The return of the seabirds is one of my favourite times of the year. It’s filled with hope and the reassurance that, despite everything, the cyclical processes that guide the natural world continue regardless of the latest news story that’s making the headlines and keeping us awake at night.
Shetland is a birders paradise, with over one million nesting seabirds returning to their noisy colonies every summer, breeding on cliffs, moors, beaches and, even within the walls of a 2,000-year-old broch, their return is a welcome sight after a long winter.
People often ask why the seabirds only return to land in the summer, and the answer is simple. Seabirds can’t lay an egg at sea, so they have to come ashore to breed. Once breeding is complete and the chick/s has fledged, they return to the sea – sometimes thousands of miles from the breeding grounds.
It’s no secret that a trip to Mousa is one of my favourite things to do, not only on tours but with my family too.
This year, The Mousa Boat is reopening following a period of closure due to covid and, although tourism is still restricted and the broch doors remain closed (for now, we hope they will reopen soon), this remains a fantastic trip nonetheless. This is the perfect family outing for those looking for staycation ideas within Shetland this summer and, we’re announcing a fantastic giveaway with this blog.

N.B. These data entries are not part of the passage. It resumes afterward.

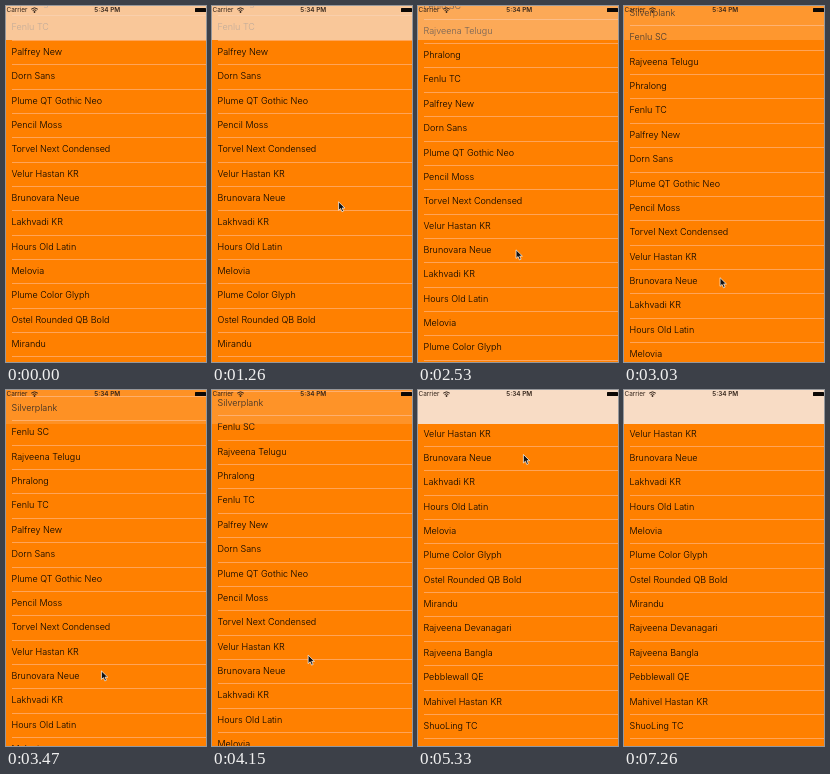
Animation of 200 by 356 pixels, one loop 7900 ms. Source, as an HTML page:

```html
<!DOCTYPE html>
<html lang="en">
<head>
<meta charset="utf-8">
<title>Font list</title>
<style>
  html, body { margin: 0; width: 100%; height: 100%; overflow: hidden; background: #ff8000; }
  #stage { position: relative; width: 200px; height: 356px; overflow: hidden;
    background: #ff8000; font-family: Inter, "Open Sans", sans-serif; color: #000; }
  #list { position: absolute; left: 5.5px; top: 0; width: 194.5px; margin: 0; padding: 0;
    list-style: none; border-bottom: 1px solid #ffa458; }
  #list li { box-sizing: border-box; height: 24.36px; white-space: nowrap; font-size: 9px;
    font-weight: 300; line-height: 21.8px; border-top: 1px solid #ffa458; }
  #bar { position: absolute; left: 0; top: 0; width: 200px; height: 34px; background: #f8dcc5; }
  svg { position: absolute; left: 0; top: 0; overflow: visible; }
  #status { font-size: 6.4px; fill: #33241a; }
</style>
</head>
<body>
<div id="stage">
  <ul id="list"></ul>
  <div id="bar"></div>
  <svg id="status" width="200" height="10">
    <text x="0.6" y="6.3">Carrier</text>
    <g fill="none" stroke="#33241a">
      <path d="M25.2 3.2Q28.5 .4 31.8 3.2"/>
      <path d="M26.6 4.6Q28.5 3 30.4 4.6"/>
    </g>
    <circle cx="28.5" cy="6" r=".9"/>
    <text x="101.3" y="6.3" text-anchor="middle" font-weight="600">5:34 PM</text>
    <rect x="189" y="2" width="11" height="4" rx=".5" fill="#0c0805"/>
  </svg>
  <svg id="cursor" width="8" height="12">
    <path d="M.4 .5V9L2.4 7.2L3.8 10.5L5.4 9.8L4 6.7H6.7Z" fill="#111" stroke="#fff" stroke-width=".7"/>
  </svg>
</div>
<script>
  const LOOP = 7900, TICK = 66, ROW = 24.36;
  const names = ["Silverplank", "Fenlu SC", "Rajveena Telugu", "Phralong", "Fenlu TC",
    "Palfrey New", "Dorn Sans", "Plume QT Gothic Neo", "Pencil Moss", "Torvel Next Condensed",
    "Velur Hastan KR", "Brunovara Neue", "Lakhvadi KR", "Hours Old Latin", "Melovia",
    "Plume Color Glyph", "Ostel Rounded QB Bold", "Mirandu", "Rajveena Devanagari",
    "Rajveena Bangla", "Pebblewall QE", "Mahivel Hastan KR", "ShuoLing TC"];
  const ANCHOR = names.indexOf("Palfrey New");

  // a sharpens the stop, b softens the start
  const ease = (a, b) => u => (1 - (1 - u) ** a) ** b;
  const glide = ease(2, 1.5);

  // Pointer x, y and the centre of the anchor row
  const rest = { x: 171, y: 219, row: 46 };
  const moves = [
    { start: 1020, end: 1440, to: { x: 102, y: 182.5 } },
    { start: 1790, end: 3690, to: { x: 95, y: 281, row: 141 },
      hand: ease(2.35, 1.22), scroll: ease(2.35, 1.55) },
    { start: 3990, end: 5330, to: { x: 105, y: 64, row: -77.8 },
      hand: ease(2.2, 1.64), scroll: ease(2.6, 2.53) },
    { start: 5680, end: 6640, to: { x: 181, y: 339 } },
    { start: 6940, end: 7260, to: { x: 182, y: 357 } },
  ];
  const SHOW = moves[0].start, HIDE = moves[moves.length - 1].end;

  const clamp = (v, lo, hi) => Math.min(hi, Math.max(lo, v));
  const $ = id => document.getElementById(id);
  const list = $("list"), bar = $("bar"), cursor = $("cursor");

  for (const name of names) {
    const li = document.createElement("li");
    li.textContent = name;
    list.append(li);
  }

  function pose(t) {
    const now = { ...rest };
    for (const { start, end, to, hand = glide, scroll = glide } of moves) {
      if (t < start) break;
      const steps = Math.round((end - start) / TICK);
      const u = Math.round(Math.min(1, (t - start) / (end - start)) * steps) / steps;
      for (const key in to)
        now[key] += (to[key] - now[key]) * (key === "row" ? scroll : hand)(u);
    }
    return now;
  }

  function draw(t) {
    const { x, y, row } = pose(t);
    list.style.transform = `translateY(${Math.round(row - (ANCHOR + 0.5) * ROW)}px)`;
    bar.style.opacity = clamp(0.78 - (row - 46) * 0.0065, 0.18, 1);
    cursor.style.transform = `translate(${x}px, ${y}px)`;
    cursor.style.visibility = t >= SHOW && t < HIDE ? "visible" : "hidden";
  }

  const begin = performance.now();
  function tick() {
    draw((performance.now() - begin) % LOOP);
    requestAnimationFrame(tick);
  }
  tick();
</script>
</body>
</html>
```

Trips to Mousa begin tomorrow (1st May) and, for locals or those travelling to Shetland from within the UK, these day-trips are the perfect way to explore one of Shetland’s best uninhabited islands.

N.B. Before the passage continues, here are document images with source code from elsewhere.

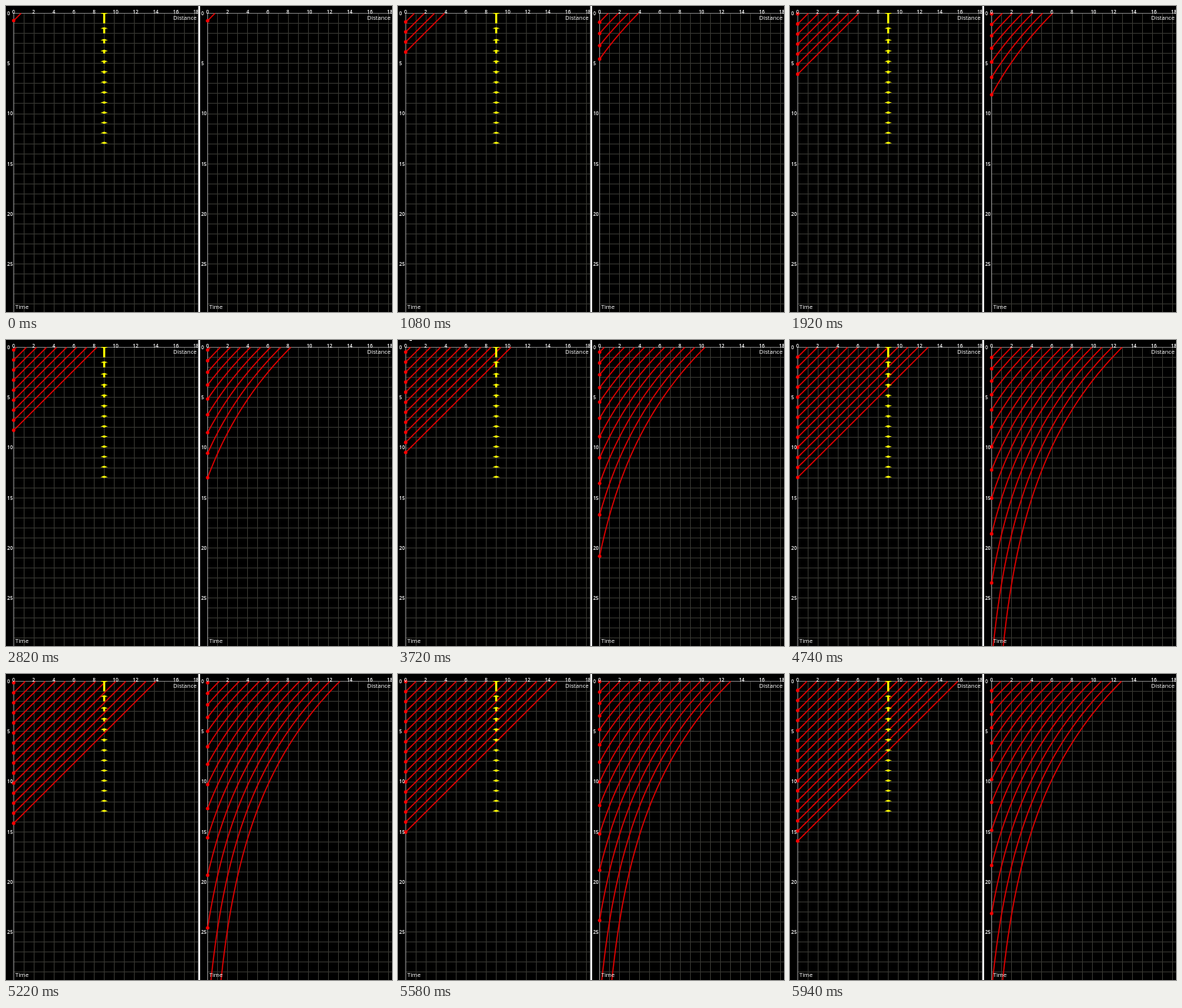
Animation, 501 px wide and 398 px high, one loop 6070 ms. Source, as an HTML page with a canvas:

```html
<!DOCTYPE html>
<html lang="en">
<head>
<meta charset="utf-8">
<title>Distance and time</title>
<style>
html, body { margin: 0; width: 100%; height: 100%; overflow: hidden; background: #000; }
canvas { display: block; }
</style>
</head>
<body>
<canvas id="stage" width="501" height="398"></canvas>
<script>
const ctx = document.getElementById('stage').getContext('2d');
const LOOP = 6070, STEP = 60, LAST = 99;
const UNIT = 13.05, LEFT = 10, TOP = 9.5, PANEL = 251.72, WIDTH = 249.5, HEIGHT = 398;
const HORIZON = 13.2, ARROWS = 13;
const px = x => LEFT + x * UNIT;
const py = y => TOP + y * UNIT;
const straight = t => t;
const stretch = t => -HORIZON * Math.log(1 - t / HORIZON);

function line(x1, y1, x2, y2, color) {
  ctx.strokeStyle = color;
  ctx.beginPath();
  ctx.moveTo(x1, y1);
  ctx.lineTo(x2, y2);
  ctx.stroke();
}

// Grid lines sit on whole stage pixels, whatever the panel's offset.
function grid(offset) {
  ctx.lineWidth = 1;
  for (let i = 1; i <= 18; i++) {
    const x = Math.floor(px(i) + offset) + 0.5 - offset;
    line(x, TOP, x, HEIGHT, '#34342f');
  }
  for (let i = 1; i < 30; i++) {
    const y = Math.floor(py(i)) + 0.5;
    line(LEFT, y, WIDTH, y, '#34342f');
  }
  line(LEFT, TOP, LEFT, HEIGHT, '#999');
  line(LEFT, TOP, WIDTH, TOP, '#777');
}

function labels() {
  ctx.fillStyle = '#fff';
  ctx.font = '600 6.4px "Open Sans", "Noto Sans", sans-serif';
  for (let i = 0; i <= 18; i += 2) ctx.fillText(i, px(i) - 2, 9.8);
  for (let i = 0; i <= 25; i += 5) ctx.fillText(i, 1.5, py(i) + 2.3);
  ctx.font = '500 7.6px "Open Sans", "Noto Sans", sans-serif';
  ctx.fillText('Distance', 217, 18);
  ctx.fillText('Time', 12, 394);
}

// Each upward arrow is 1/n long and ends at time n.
function arrows() {
  const x = px(9);
  ctx.save();
  ctx.beginPath();
  ctx.rect(0, TOP - 0.5, WIDTH, HEIGHT);
  ctx.clip();
  ctx.fillStyle = '#ff0';
  for (let n = 1; n <= ARROWS; n++) {
    const y = py(n - 1 / n);
    ctx.fillRect(x - 1.3, y, 2.6, UNIT / n);
    ctx.beginPath();
    ctx.moveTo(x, y - 1.6);
    ctx.lineTo(x + 4.8, y + 0.2);
    ctx.lineTo(x, y + 1);
    ctx.lineTo(x - 4.8, y + 0.2);
    ctx.fill();
  }
  ctx.restore();
}

function ray(start, warp) {
  ctx.beginPath();
  for (let i = 0; i <= 80; i++) {
    const t = start * i / 80;
    ctx.lineTo(px(start - t), py(warp(t)));
  }
  ctx.stroke();
  ctx.beginPath();
  ctx.arc(LEFT, py(warp(start)), 2.3, 0, 2 * Math.PI);
  ctx.fill();
}

function rays(first, limit, warp) {
  ctx.strokeStyle = '#e60000';
  ctx.fillStyle = '#f00';
  ctx.lineWidth = 1.5;
  for (let s = first; s > 0; s--) if (s < limit) ray(s, warp);
}

function panel(offset, drawContent) {
  ctx.save();
  ctx.translate(offset, 0);
  ctx.beginPath();
  ctx.rect(0, 0, WIDTH, HEIGHT);
  ctx.clip();
  grid(offset);
  drawContent();
  labels();
  ctx.restore();
}

function draw(now) {
  const n = Math.min(LAST, Math.floor(now % LOOP / STEP));
  const first = Math.min(0.73 + 0.174 * n, 1.36 + 0.147 * n);
  ctx.fillStyle = '#000';
  ctx.fillRect(0, 0, 501, HEIGHT);
  panel(0, () => {
    rays(first, Infinity, straight);
    arrows();
  });
  panel(PANEL, () => rays(first, HORIZON, stretch));
  ctx.fillStyle = '#fff';
  ctx.fillRect(249.5, 0, 2.5, HEIGHT);
  // Tip of a pointer passing the top edge.
  if (n >= 60 && n < 75) ctx.fillRect(15 + (n - 62) * 0.5, 0, 3, 1);
  requestAnimationFrame(draw);
}
requestAnimationFrame(draw);
</script>
</body>
</html>
```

Last weekend we visited Sumburgh Head and the fantastic new Unken Caffee. With commanding views out to sea and north across the South Mainland, it got me thinking about how past people lived and about the architecture, defensive or otherwise, that they built here.
Shetland’s South Mainland, at one time, was a highly fortified area. If we rewind about 2,000 years to the Iron Age and place ourselves at Sumburgh Head, the landscape would have been very different and, likely, quite intimidating.
At Sumburgh Head, where we stayed, an Iron Age fort, now lost to history, stood proudly on the headland. The next prominent headland to the southwest is Scatness and, right at the point of this headland sits the Ness of Burgi, the subject of today’s walk.
Folklore was a huge part of Shetland’s society and culture in pre-modern times. Many of the folktales have been written down and, although many have now been forgotten, they can still be found in books and literature.
The dramatic coastline and moorland expanses have given rise to a rich and deep-rooted culture of folklore, superstition and deeply-embedded traditions.
In the past, education, literature and access to news was limited, even within the isles. Travel for pleasure was almost unheard of, and a venture out into the neighbouring parish or district was a novelty. Friends and neighbours, particularly in winter, would gather together beside the fireside and share stories and tales of the past to occupy the long winter nights. This blog looks at giants in Shetland.
A little about Laurie
Hello, and welcome to my blog. I hope that you find what you're looking for, whether you are planning that perfect holiday or maybe you're from Shetland and looking for some inspiration. Hopefully, there is something here for everyone.